Finally, even if you think you don’t have a contract because you didn’t use a signed, written agreement, you do if you provided services – moreover if you billed for your services. A contract can be as simple as an offer and acceptance of that offer (good reason to put an expiration date on any proposals you make). The form of the communication generally doesn’t matter. A contract can be formed verbally or by any written exchange. Similarly, a contract can sometimes be changed by any verbal or written exchange. Emails and texts can be as effective as formal memos and can even form or amend contracts. I recall one matter where my client was hired via email. The scope unfolded slowly like a suspense novel – over several emails. My client’s scope of services was a critical to our defense, so we spent a significant part of our case clarifying what or scope was and wasn’t (Texas allows an architect to limit its scope of services via contract). After 3 years of litigation and a 5 week jury trial (plaintiff would not settle), the jury agreed that with us that the cause of the damage was not the result of anything that was within our scope of services. It could have been much easier (and less expensive) to resolve had the scope of services been described in one place – a signed contract.
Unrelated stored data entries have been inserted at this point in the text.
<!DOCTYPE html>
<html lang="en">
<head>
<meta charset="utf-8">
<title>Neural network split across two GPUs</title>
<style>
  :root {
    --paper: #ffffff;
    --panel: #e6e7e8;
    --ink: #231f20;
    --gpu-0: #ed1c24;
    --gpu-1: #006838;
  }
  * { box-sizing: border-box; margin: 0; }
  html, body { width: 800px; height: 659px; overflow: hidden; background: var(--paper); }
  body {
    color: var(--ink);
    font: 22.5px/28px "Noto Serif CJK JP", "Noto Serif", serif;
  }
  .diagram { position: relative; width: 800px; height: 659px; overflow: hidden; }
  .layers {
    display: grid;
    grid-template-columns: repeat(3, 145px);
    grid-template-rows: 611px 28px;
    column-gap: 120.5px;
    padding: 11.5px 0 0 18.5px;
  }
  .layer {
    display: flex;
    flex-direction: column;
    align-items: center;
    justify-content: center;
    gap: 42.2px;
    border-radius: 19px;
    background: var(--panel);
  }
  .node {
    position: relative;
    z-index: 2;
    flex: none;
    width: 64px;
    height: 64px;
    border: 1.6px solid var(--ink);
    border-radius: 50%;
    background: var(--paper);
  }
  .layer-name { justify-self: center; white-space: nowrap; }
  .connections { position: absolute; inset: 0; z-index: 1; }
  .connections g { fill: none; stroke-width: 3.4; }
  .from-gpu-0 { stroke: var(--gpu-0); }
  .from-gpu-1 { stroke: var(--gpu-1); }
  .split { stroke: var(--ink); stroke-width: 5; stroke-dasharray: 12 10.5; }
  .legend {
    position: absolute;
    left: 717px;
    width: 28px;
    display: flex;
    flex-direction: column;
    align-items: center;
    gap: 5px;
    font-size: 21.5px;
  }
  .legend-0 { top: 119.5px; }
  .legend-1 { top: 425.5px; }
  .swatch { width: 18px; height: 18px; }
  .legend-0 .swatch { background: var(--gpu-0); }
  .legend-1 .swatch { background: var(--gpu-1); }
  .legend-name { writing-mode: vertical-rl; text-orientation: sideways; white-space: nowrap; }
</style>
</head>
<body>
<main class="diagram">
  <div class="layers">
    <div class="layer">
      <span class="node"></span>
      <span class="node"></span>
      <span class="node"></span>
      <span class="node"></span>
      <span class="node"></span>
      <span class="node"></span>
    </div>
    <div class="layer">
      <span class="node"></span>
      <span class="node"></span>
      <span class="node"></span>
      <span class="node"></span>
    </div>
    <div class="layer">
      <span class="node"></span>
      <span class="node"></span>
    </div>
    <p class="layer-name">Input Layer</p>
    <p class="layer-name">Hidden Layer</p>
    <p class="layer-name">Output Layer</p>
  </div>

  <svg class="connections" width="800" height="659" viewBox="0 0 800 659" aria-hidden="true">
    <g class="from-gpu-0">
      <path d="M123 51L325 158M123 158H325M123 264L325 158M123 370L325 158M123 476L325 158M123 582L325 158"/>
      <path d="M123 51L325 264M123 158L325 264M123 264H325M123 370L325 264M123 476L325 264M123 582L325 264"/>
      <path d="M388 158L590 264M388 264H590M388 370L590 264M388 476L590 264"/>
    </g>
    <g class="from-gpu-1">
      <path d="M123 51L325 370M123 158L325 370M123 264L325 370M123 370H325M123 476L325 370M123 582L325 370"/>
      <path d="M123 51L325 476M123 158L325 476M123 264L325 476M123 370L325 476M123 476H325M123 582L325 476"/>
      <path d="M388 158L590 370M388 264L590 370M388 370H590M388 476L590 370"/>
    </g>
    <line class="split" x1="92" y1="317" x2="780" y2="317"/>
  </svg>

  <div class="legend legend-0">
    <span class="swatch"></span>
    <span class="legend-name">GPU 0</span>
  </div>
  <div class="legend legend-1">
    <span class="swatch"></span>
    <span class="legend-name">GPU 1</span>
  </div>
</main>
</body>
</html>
In short, your writing – good and bad - can impact your architecture practice. The pain of that bad email or text is forever, or, if managed properly, the glory of the good email or text can be yours. Check statutes of limitations in the state(s) where you practice.
The author, Mitchell S. Milby, is outside counsel for architects and engineers. He is involved in all phases of project development: company formation and transition planning, contract drafting and negotiation, and litigation/trial. Mitchell is an ongoing guest lecturer for the Department of Civil Engineering at the University of Texas at Arlington. He received the AIA Professional Affiliate of the Year Award (2012) and the Consultant Award (2019) from the Dallas AIA chapter. His received a B.A., cum laude, from Vanderbilt University and a J.D. from Northwestern School of Law, Lewis & Clark. He is a 2018 & 2019 Super Lawyer® and has the highest rating, 5.0/5.0, from Martindale-Hubble™ (national attorney rating for ability & ethical integrity).
For more information, contact www.milbyllc.com, email@example.com, or 469-358-9610.
(Return to the cover of the 2020 PM Digest: Architectural Writing)